■ DATA EXCERPTS
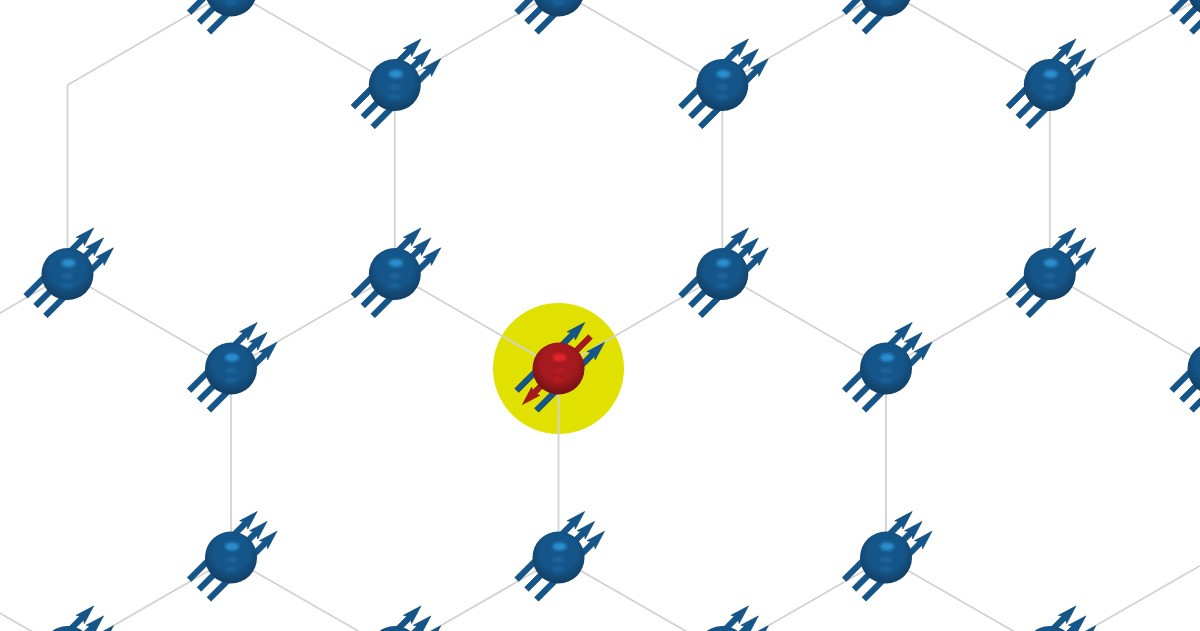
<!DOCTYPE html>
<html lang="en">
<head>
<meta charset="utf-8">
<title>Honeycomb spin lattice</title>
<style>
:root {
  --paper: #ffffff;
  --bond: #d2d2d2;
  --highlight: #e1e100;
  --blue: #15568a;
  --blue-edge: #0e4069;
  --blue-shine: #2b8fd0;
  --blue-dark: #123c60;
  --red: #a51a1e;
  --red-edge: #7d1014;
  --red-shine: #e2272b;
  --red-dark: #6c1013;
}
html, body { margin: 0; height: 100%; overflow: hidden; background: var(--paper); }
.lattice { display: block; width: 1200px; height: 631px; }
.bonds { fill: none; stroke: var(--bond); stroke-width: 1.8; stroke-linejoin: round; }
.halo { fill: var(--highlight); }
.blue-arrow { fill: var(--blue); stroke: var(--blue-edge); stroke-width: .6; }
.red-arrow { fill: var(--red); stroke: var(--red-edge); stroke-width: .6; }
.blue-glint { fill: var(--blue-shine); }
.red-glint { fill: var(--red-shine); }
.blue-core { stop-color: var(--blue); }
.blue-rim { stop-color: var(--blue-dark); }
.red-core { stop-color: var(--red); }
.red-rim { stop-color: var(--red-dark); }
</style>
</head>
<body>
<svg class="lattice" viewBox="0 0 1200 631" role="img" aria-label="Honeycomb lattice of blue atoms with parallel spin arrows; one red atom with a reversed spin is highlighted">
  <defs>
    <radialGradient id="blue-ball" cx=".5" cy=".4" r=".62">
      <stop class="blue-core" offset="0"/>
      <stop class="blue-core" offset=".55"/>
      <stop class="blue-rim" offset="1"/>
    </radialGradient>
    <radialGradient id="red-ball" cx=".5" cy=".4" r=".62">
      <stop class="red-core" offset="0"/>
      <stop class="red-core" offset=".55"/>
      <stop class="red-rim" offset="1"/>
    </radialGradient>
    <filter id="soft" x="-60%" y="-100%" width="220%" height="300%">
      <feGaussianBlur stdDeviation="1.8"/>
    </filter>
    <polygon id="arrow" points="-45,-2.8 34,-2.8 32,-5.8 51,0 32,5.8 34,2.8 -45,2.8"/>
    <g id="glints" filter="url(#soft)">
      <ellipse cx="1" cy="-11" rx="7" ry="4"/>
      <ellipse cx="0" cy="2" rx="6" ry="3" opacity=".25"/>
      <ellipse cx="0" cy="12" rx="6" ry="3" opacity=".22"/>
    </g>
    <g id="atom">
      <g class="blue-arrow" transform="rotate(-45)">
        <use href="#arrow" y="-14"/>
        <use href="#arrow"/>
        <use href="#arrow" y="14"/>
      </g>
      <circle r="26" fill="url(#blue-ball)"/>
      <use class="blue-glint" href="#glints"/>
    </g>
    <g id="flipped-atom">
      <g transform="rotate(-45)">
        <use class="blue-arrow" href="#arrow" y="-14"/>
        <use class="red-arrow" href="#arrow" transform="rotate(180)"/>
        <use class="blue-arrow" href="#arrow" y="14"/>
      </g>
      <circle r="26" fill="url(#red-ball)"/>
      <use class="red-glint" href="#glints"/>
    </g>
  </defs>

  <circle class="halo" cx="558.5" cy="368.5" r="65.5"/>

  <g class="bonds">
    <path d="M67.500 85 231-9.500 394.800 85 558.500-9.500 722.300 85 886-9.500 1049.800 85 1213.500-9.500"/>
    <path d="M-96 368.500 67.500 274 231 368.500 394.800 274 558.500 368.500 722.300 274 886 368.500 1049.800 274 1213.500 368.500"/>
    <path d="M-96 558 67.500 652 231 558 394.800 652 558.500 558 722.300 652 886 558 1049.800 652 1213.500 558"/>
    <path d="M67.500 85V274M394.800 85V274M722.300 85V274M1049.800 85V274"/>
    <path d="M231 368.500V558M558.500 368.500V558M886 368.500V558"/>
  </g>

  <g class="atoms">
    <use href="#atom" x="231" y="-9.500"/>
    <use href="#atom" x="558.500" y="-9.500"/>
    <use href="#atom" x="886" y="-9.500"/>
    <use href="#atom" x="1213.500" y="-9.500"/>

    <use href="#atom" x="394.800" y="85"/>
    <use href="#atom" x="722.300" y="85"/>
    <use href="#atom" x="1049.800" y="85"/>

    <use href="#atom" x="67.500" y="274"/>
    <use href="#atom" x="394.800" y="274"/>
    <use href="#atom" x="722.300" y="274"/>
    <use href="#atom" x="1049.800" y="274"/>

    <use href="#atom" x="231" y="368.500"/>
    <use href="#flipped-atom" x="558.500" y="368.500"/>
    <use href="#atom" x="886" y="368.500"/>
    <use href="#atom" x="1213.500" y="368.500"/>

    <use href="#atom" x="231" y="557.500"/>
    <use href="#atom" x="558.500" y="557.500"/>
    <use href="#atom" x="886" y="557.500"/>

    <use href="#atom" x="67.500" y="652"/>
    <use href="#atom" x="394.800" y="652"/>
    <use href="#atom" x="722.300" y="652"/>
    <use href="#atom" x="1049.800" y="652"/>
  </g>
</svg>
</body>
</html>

■ TASK TO COMPLETE
From the first line to the last, copy the listing above exactly and leave out the images.

■ REPLY TO THE TASK
<!DOCTYPE html>
<html lang="en">
<head>
<meta charset="utf-8">
<title>Honeycomb spin lattice</title>
<style>
:root {
  --paper: #ffffff;
  --bond: #d2d2d2;
  --highlight: #e1e100;
  --blue: #15568a;
  --blue-edge: #0e4069;
  --blue-shine: #2b8fd0;
  --blue-dark: #123c60;
  --red: #a51a1e;
  --red-edge: #7d1014;
  --red-shine: #e2272b;
  --red-dark: #6c1013;
}
html, body { margin: 0; height: 100%; overflow: hidden; background: var(--paper); }
.lattice { display: block; width: 1200px; height: 631px; }
.bonds { fill: none; stroke: var(--bond); stroke-width: 1.8; stroke-linejoin: round; }
.halo { fill: var(--highlight); }
.blue-arrow { fill: var(--blue); stroke: var(--blue-edge); stroke-width: .6; }
.red-arrow { fill: var(--red); stroke: var(--red-edge); stroke-width: .6; }
.blue-glint { fill: var(--blue-shine); }
.red-glint { fill: var(--red-shine); }
.blue-core { stop-color: var(--blue); }
.blue-rim { stop-color: var(--blue-dark); }
.red-core { stop-color: var(--red); }
.red-rim { stop-color: var(--red-dark); }
</style>
</head>
<body>
<svg class="lattice" viewBox="0 0 1200 631" role="img" aria-label="Honeycomb lattice of blue atoms with parallel spin arrows; one red atom with a reversed spin is highlighted">
  <defs>
    <radialGradient id="blue-ball" cx=".5" cy=".4" r=".62">
      <stop class="blue-core" offset="0"/>
      <stop class="blue-core" offset=".55"/>
      <stop class="blue-rim" offset="1"/>
    </radialGradient>
    <radialGradient id="red-ball" cx=".5" cy=".4" r=".62">
      <stop class="red-core" offset="0"/>
      <stop class="red-core" offset=".55"/>
      <stop class="red-rim" offset="1"/>
    </radialGradient>
    <filter id="soft" x="-60%" y="-100%" width="220%" height="300%">
      <feGaussianBlur stdDeviation="1.8"/>
    </filter>
    <polygon id="arrow" points="-45,-2.8 34,-2.8 32,-5.8 51,0 32,5.8 34,2.8 -45,2.8"/>
    <g id="glints" filter="url(#soft)">
      <ellipse cx="1" cy="-11" rx="7" ry="4"/>
      <ellipse cx="0" cy="2" rx="6" ry="3" opacity=".25"/>
      <ellipse cx="0" cy="12" rx="6" ry="3" opacity=".22"/>
    </g>
    <g id="atom">
      <g class="blue-arrow" transform="rotate(-45)">
        <use href="#arrow" y="-14"/>
        <use href="#arrow"/>
        <use href="#arrow" y="14"/>
      </g>
      <circle r="26" fill="url(#blue-ball)"/>
      <use class="blue-glint" href="#glints"/>
    </g>
    <g id="flipped-atom">
      <g transform="rotate(-45)">
        <use class="blue-arrow" href="#arrow" y="-14"/>
        <use class="red-arrow" href="#arrow" transform="rotate(180)"/>
        <use class="blue-arrow" href="#arrow" y="14"/>
      </g>
      <circle r="26" fill="url(#red-ball)"/>
      <use class="red-glint" href="#glints"/>
    </g>
  </defs>

  <circle class="halo" cx="558.5" cy="368.5" r="65.5"/>

  <g class="bonds">
    <path d="M67.500 85 231-9.500 394.800 85 558.500-9.500 722.300 85 886-9.500 1049.800 85 1213.500-9.500"/>
    <path d="M-96 368.500 67.500 274 231 368.500 394.800 274 558.500 368.500 722.300 274 886 368.500 1049.800 274 1213.500 368.500"/>
    <path d="M-96 558 67.500 652 231 558 394.800 652 558.500 558 722.300 652 886 558 1049.800 652 1213.500 558"/>
    <path d="M67.500 85V274M394.800 85V274M722.300 85V274M1049.800 85V274"/>
    <path d="M231 368.500V558M558.500 368.500V558M886 368.500V558"/>
  </g>

  <g class="atoms">
    <use href="#atom" x="231" y="-9.500"/>
    <use href="#atom" x="558.500" y="-9.500"/>
    <use href="#atom" x="886" y="-9.500"/>
    <use href="#atom" x="1213.500" y="-9.500"/>

    <use href="#atom" x="394.800" y="85"/>
    <use href="#atom" x="722.300" y="85"/>
    <use href="#atom" x="1049.800" y="85"/>

    <use href="#atom" x="67.500" y="274"/>
    <use href="#atom" x="394.800" y="274"/>
    <use href="#atom" x="722.300" y="274"/>
    <use href="#atom" x="1049.800" y="274"/>

    <use href="#atom" x="231" y="368.500"/>
    <use href="#flipped-atom" x="558.500" y="368.500"/>
    <use href="#atom" x="886" y="368.500"/>
    <use href="#atom" x="1213.500" y="368.500"/>

    <use href="#atom" x="231" y="557.500"/>
    <use href="#atom" x="558.500" y="557.500"/>
    <use href="#atom" x="886" y="557.500"/>

    <use href="#atom" x="67.500" y="652"/>
    <use href="#atom" x="394.800" y="652"/>
    <use href="#atom" x="722.300" y="652"/>
    <use href="#atom" x="1049.800" y="652"/>
  </g>
</svg>
</body>
</html>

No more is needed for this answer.